Assignment: Of all the lines below, output only those starting at the one with "--twig:#8a5d3b;" and ending at the one with "child in orange", both ends included, exactly as written.

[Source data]
=== Section Start ===
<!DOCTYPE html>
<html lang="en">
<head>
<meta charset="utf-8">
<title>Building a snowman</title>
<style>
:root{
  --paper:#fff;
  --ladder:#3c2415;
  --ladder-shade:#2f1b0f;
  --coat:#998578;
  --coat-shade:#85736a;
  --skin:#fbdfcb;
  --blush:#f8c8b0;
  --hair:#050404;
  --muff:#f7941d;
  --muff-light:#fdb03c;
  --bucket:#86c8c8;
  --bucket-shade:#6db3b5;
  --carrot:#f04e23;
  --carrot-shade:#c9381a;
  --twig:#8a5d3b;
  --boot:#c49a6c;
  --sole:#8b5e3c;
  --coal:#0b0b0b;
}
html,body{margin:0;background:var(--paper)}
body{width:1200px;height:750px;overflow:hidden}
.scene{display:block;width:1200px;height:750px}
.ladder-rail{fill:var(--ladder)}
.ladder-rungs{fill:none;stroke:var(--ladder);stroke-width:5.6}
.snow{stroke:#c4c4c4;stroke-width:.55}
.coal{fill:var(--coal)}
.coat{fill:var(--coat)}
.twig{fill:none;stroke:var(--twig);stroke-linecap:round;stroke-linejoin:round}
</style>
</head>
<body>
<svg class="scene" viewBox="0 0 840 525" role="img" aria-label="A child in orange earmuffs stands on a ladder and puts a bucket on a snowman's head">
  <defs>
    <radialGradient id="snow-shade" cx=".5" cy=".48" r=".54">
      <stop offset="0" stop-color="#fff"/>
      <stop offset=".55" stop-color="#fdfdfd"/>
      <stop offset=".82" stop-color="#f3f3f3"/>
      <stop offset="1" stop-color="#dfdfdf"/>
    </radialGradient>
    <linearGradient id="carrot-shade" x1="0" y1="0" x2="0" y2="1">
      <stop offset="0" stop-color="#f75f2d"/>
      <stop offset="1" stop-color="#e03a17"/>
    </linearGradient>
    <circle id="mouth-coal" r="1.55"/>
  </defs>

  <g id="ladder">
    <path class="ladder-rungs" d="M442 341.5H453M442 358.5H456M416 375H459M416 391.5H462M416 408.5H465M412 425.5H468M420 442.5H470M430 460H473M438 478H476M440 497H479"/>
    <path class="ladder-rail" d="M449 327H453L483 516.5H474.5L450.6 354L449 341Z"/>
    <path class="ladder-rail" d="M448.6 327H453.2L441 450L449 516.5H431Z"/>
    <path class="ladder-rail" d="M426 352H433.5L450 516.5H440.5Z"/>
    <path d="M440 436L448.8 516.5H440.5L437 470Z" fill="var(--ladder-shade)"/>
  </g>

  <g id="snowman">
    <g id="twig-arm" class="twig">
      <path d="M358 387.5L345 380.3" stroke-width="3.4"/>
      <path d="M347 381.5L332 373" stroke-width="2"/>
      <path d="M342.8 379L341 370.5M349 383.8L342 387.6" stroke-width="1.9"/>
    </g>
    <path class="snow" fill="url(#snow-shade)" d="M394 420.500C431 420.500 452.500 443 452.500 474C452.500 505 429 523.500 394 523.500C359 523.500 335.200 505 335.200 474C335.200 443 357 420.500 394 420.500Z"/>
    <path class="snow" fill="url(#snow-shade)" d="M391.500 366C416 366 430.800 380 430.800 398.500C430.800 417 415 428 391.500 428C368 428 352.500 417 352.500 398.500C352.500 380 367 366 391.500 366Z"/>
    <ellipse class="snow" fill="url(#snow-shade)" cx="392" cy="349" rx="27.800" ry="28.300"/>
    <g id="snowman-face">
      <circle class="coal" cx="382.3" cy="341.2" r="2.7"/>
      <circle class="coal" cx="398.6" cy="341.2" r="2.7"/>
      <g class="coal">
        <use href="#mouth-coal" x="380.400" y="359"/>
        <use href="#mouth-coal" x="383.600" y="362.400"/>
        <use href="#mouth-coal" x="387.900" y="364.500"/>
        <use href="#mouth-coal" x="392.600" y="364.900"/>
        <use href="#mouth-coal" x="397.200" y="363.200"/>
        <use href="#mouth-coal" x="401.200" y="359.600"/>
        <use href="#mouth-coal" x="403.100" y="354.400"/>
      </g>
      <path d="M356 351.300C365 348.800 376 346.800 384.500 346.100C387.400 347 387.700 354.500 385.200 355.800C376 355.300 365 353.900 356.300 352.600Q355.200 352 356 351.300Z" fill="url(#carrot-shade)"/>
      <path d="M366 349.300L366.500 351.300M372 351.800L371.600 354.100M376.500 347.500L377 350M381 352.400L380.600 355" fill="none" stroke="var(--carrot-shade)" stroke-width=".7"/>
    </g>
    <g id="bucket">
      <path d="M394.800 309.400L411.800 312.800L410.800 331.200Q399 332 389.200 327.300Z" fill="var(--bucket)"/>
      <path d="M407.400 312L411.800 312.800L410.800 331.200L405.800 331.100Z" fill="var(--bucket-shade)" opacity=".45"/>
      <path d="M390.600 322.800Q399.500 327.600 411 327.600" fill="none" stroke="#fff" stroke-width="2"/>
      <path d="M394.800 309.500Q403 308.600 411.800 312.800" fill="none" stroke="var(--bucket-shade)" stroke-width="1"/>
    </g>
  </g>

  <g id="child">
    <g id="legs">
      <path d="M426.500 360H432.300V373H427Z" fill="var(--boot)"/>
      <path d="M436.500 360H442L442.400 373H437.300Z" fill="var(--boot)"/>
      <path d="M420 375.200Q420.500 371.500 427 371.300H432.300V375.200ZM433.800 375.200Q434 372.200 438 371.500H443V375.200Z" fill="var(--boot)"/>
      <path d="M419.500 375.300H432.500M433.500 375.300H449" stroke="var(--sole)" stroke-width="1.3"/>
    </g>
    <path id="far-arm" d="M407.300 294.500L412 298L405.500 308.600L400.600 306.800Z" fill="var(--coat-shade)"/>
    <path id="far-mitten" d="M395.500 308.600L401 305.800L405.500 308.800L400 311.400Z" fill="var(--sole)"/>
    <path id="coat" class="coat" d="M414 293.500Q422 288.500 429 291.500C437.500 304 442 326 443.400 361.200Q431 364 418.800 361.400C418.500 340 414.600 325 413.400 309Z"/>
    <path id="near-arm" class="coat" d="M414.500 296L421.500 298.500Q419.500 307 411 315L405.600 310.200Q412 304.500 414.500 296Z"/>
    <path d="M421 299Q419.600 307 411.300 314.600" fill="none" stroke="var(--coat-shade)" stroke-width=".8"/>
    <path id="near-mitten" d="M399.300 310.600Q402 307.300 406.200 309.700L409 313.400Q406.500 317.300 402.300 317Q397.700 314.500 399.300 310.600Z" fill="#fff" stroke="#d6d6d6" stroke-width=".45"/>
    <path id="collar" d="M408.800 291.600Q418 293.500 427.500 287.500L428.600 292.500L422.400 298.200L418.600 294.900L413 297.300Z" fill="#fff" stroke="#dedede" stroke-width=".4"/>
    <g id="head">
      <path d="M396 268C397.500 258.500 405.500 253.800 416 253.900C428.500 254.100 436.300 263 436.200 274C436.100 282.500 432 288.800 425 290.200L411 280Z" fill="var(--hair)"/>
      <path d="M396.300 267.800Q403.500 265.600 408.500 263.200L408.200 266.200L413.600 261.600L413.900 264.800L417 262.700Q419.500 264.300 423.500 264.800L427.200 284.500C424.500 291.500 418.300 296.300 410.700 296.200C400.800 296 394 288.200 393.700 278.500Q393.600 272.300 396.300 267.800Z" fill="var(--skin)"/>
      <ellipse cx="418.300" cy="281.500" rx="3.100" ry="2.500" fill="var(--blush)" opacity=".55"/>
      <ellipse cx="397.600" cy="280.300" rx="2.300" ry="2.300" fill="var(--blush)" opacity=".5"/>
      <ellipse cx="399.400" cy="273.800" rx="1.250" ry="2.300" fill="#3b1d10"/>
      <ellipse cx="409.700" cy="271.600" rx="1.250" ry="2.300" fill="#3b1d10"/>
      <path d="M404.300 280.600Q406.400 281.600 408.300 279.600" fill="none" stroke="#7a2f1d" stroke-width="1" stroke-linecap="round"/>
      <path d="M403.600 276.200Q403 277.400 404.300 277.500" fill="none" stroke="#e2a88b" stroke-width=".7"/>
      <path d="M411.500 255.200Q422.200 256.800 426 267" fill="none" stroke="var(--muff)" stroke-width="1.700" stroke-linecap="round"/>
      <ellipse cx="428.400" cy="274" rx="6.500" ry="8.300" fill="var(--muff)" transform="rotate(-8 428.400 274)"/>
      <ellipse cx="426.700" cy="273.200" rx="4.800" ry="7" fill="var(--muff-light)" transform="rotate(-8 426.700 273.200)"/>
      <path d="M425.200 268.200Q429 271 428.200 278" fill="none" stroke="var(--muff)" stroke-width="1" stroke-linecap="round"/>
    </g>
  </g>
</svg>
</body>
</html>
=== Section End ===
The completed task:
  --twig:#8a5d3b;
  --boot:#c49a6c;
  --sole:#8b5e3c;
  --coal:#0b0b0b;
}
html,body{margin:0;background:var(--paper)}
body{width:1200px;height:750px;overflow:hidden}
.scene{display:block;width:1200px;height:750px}
.ladder-rail{fill:var(--ladder)}
.ladder-rungs{fill:none;stroke:var(--ladder);stroke-width:5.6}
.snow{stroke:#c4c4c4;stroke-width:.55}
.coal{fill:var(--coal)}
.coat{fill:var(--coat)}
.twig{fill:none;stroke:var(--twig);stroke-linecap:round;stroke-linejoin:round}
</style>
</head>
<body>
<svg class="scene" viewBox="0 0 840 525" role="img" aria-label="A child in orange earmuffs stands on a ladder and puts a bucket on a snowman's head">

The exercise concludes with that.